Data extracted from a collection:
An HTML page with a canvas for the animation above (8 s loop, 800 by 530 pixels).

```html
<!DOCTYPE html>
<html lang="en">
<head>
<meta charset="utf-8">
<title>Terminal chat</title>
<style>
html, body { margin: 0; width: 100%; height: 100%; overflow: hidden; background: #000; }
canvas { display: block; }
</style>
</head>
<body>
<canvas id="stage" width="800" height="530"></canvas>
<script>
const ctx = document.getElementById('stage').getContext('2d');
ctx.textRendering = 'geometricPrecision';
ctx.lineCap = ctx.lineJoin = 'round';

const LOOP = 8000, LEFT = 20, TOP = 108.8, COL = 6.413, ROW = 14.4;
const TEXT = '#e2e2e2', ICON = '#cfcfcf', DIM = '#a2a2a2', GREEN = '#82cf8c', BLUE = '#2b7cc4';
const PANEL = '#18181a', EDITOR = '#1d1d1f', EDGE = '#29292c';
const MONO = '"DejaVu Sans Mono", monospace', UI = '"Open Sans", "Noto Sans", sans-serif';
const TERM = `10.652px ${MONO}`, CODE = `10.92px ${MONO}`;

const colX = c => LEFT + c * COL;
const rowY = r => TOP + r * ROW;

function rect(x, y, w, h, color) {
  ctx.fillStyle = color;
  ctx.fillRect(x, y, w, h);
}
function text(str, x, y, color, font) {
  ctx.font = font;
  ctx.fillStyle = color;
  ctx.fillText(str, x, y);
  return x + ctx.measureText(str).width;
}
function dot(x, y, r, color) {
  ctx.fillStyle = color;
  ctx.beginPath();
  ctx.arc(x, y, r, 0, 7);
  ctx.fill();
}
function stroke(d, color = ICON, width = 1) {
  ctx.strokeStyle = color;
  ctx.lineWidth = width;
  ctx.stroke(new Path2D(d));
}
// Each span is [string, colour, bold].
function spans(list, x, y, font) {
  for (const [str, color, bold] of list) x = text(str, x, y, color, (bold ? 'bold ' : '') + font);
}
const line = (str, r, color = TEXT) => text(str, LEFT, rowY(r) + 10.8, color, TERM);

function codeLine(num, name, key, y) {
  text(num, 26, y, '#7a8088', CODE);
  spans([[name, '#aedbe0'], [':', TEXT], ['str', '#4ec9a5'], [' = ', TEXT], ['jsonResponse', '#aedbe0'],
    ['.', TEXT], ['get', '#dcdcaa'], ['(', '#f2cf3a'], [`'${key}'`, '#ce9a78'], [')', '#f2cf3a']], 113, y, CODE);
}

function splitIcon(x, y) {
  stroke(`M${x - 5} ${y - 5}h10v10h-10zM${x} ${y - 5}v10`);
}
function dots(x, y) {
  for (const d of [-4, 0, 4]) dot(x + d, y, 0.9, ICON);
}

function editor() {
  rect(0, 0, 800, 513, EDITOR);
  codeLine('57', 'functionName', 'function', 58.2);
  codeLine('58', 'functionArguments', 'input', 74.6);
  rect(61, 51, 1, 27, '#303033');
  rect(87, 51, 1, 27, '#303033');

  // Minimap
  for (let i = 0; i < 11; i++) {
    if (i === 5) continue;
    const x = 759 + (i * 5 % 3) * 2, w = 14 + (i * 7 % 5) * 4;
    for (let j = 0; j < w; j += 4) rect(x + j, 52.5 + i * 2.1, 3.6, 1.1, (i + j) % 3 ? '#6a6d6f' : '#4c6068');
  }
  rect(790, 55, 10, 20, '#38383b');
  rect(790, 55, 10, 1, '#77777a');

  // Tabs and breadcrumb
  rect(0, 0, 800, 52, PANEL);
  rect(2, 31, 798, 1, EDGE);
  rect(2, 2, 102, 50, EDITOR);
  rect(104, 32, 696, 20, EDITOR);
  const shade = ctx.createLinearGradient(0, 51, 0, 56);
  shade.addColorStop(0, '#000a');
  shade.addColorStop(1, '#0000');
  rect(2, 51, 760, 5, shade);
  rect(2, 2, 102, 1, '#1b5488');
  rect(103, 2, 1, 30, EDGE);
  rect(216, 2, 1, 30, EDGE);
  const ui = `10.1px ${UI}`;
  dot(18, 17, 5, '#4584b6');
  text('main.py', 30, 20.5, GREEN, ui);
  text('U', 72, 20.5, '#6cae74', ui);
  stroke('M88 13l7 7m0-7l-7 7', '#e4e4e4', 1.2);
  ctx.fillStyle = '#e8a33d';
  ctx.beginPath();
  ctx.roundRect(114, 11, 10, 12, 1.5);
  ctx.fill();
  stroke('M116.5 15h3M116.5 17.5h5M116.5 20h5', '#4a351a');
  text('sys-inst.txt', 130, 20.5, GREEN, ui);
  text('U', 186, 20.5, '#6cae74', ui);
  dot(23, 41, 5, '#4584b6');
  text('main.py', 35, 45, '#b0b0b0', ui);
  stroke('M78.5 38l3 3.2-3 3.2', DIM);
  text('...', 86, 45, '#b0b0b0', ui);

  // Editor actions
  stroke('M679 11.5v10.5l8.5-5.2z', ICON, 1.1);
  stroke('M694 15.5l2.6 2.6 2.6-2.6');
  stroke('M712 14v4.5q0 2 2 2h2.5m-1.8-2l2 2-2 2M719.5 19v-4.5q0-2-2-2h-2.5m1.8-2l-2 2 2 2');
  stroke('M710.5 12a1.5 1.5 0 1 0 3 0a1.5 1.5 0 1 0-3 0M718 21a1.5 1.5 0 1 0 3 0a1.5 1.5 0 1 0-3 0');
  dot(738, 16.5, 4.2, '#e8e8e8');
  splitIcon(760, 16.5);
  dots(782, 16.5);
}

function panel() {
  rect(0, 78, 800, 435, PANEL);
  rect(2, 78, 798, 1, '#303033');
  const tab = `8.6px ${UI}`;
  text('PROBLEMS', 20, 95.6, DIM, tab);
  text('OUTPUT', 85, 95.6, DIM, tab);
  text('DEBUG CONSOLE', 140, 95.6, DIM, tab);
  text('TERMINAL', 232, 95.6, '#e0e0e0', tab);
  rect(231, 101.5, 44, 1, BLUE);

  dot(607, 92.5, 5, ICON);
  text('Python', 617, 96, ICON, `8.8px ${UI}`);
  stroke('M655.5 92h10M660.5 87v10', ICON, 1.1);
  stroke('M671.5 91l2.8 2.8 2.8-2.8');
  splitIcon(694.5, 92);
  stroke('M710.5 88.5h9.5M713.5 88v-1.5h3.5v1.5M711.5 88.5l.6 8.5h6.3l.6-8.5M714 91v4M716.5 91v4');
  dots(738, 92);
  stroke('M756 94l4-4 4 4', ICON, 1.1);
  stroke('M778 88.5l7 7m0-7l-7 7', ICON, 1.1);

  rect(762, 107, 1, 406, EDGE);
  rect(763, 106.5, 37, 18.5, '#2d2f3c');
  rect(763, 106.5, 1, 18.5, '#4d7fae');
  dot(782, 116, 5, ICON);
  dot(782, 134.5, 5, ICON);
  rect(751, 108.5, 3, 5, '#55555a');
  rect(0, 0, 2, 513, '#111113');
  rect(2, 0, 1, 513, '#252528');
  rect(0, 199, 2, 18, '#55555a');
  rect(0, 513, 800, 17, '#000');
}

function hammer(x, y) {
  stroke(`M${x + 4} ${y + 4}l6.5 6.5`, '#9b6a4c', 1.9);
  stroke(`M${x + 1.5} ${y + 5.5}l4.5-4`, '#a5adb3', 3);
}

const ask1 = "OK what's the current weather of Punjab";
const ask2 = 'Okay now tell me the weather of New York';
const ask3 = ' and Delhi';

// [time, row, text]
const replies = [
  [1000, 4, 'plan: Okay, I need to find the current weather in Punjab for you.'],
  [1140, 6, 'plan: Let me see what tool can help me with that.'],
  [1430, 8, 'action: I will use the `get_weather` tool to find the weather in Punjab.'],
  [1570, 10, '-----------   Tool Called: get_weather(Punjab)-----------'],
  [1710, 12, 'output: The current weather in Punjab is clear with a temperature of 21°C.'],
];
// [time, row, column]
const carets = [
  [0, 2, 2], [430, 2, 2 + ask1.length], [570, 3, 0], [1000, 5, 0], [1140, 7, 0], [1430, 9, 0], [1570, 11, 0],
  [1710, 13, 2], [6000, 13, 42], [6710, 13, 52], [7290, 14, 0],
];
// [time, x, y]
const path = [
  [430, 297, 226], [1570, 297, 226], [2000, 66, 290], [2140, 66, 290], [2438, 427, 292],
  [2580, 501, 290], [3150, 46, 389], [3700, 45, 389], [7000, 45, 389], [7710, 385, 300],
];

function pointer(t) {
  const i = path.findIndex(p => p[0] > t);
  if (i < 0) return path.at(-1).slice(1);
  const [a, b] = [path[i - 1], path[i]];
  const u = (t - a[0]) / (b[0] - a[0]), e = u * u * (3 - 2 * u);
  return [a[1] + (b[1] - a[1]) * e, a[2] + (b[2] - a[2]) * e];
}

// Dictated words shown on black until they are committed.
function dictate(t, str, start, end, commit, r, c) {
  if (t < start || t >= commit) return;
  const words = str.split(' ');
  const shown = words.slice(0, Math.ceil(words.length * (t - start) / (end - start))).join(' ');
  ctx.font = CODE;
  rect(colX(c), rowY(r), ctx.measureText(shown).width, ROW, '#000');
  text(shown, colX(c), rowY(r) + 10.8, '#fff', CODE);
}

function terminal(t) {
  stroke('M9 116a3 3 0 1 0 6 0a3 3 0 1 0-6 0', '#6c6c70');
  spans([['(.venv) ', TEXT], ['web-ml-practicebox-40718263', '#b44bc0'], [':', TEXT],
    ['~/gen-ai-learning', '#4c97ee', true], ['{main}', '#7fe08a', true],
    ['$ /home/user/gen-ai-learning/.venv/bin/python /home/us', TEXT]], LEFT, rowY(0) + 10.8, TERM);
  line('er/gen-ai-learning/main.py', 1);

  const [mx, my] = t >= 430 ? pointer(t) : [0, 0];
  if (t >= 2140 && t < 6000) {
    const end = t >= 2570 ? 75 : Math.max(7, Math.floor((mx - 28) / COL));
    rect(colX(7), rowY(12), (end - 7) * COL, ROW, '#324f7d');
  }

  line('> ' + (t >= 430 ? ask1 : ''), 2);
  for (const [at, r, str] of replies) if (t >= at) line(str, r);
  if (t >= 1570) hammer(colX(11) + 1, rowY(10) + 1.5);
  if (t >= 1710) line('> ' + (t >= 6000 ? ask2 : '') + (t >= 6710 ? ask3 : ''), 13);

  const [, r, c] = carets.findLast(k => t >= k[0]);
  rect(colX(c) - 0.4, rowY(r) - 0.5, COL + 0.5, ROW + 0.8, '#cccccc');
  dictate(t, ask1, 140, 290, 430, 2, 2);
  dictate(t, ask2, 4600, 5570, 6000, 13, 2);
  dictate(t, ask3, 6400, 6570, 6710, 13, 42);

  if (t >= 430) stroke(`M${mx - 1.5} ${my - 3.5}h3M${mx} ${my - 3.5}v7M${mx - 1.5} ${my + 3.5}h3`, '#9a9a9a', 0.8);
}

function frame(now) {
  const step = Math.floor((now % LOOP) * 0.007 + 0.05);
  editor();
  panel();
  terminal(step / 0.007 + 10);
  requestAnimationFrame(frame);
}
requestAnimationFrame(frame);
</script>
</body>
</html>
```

- Your assignment: Only the lines that contain the string "measureText" should be copied from the entries above.

- Task result:
  return x + ctx.measureText(str).width;
  rect(colX(c), rowY(r), ctx.measureText(shown).width, ROW, '#000');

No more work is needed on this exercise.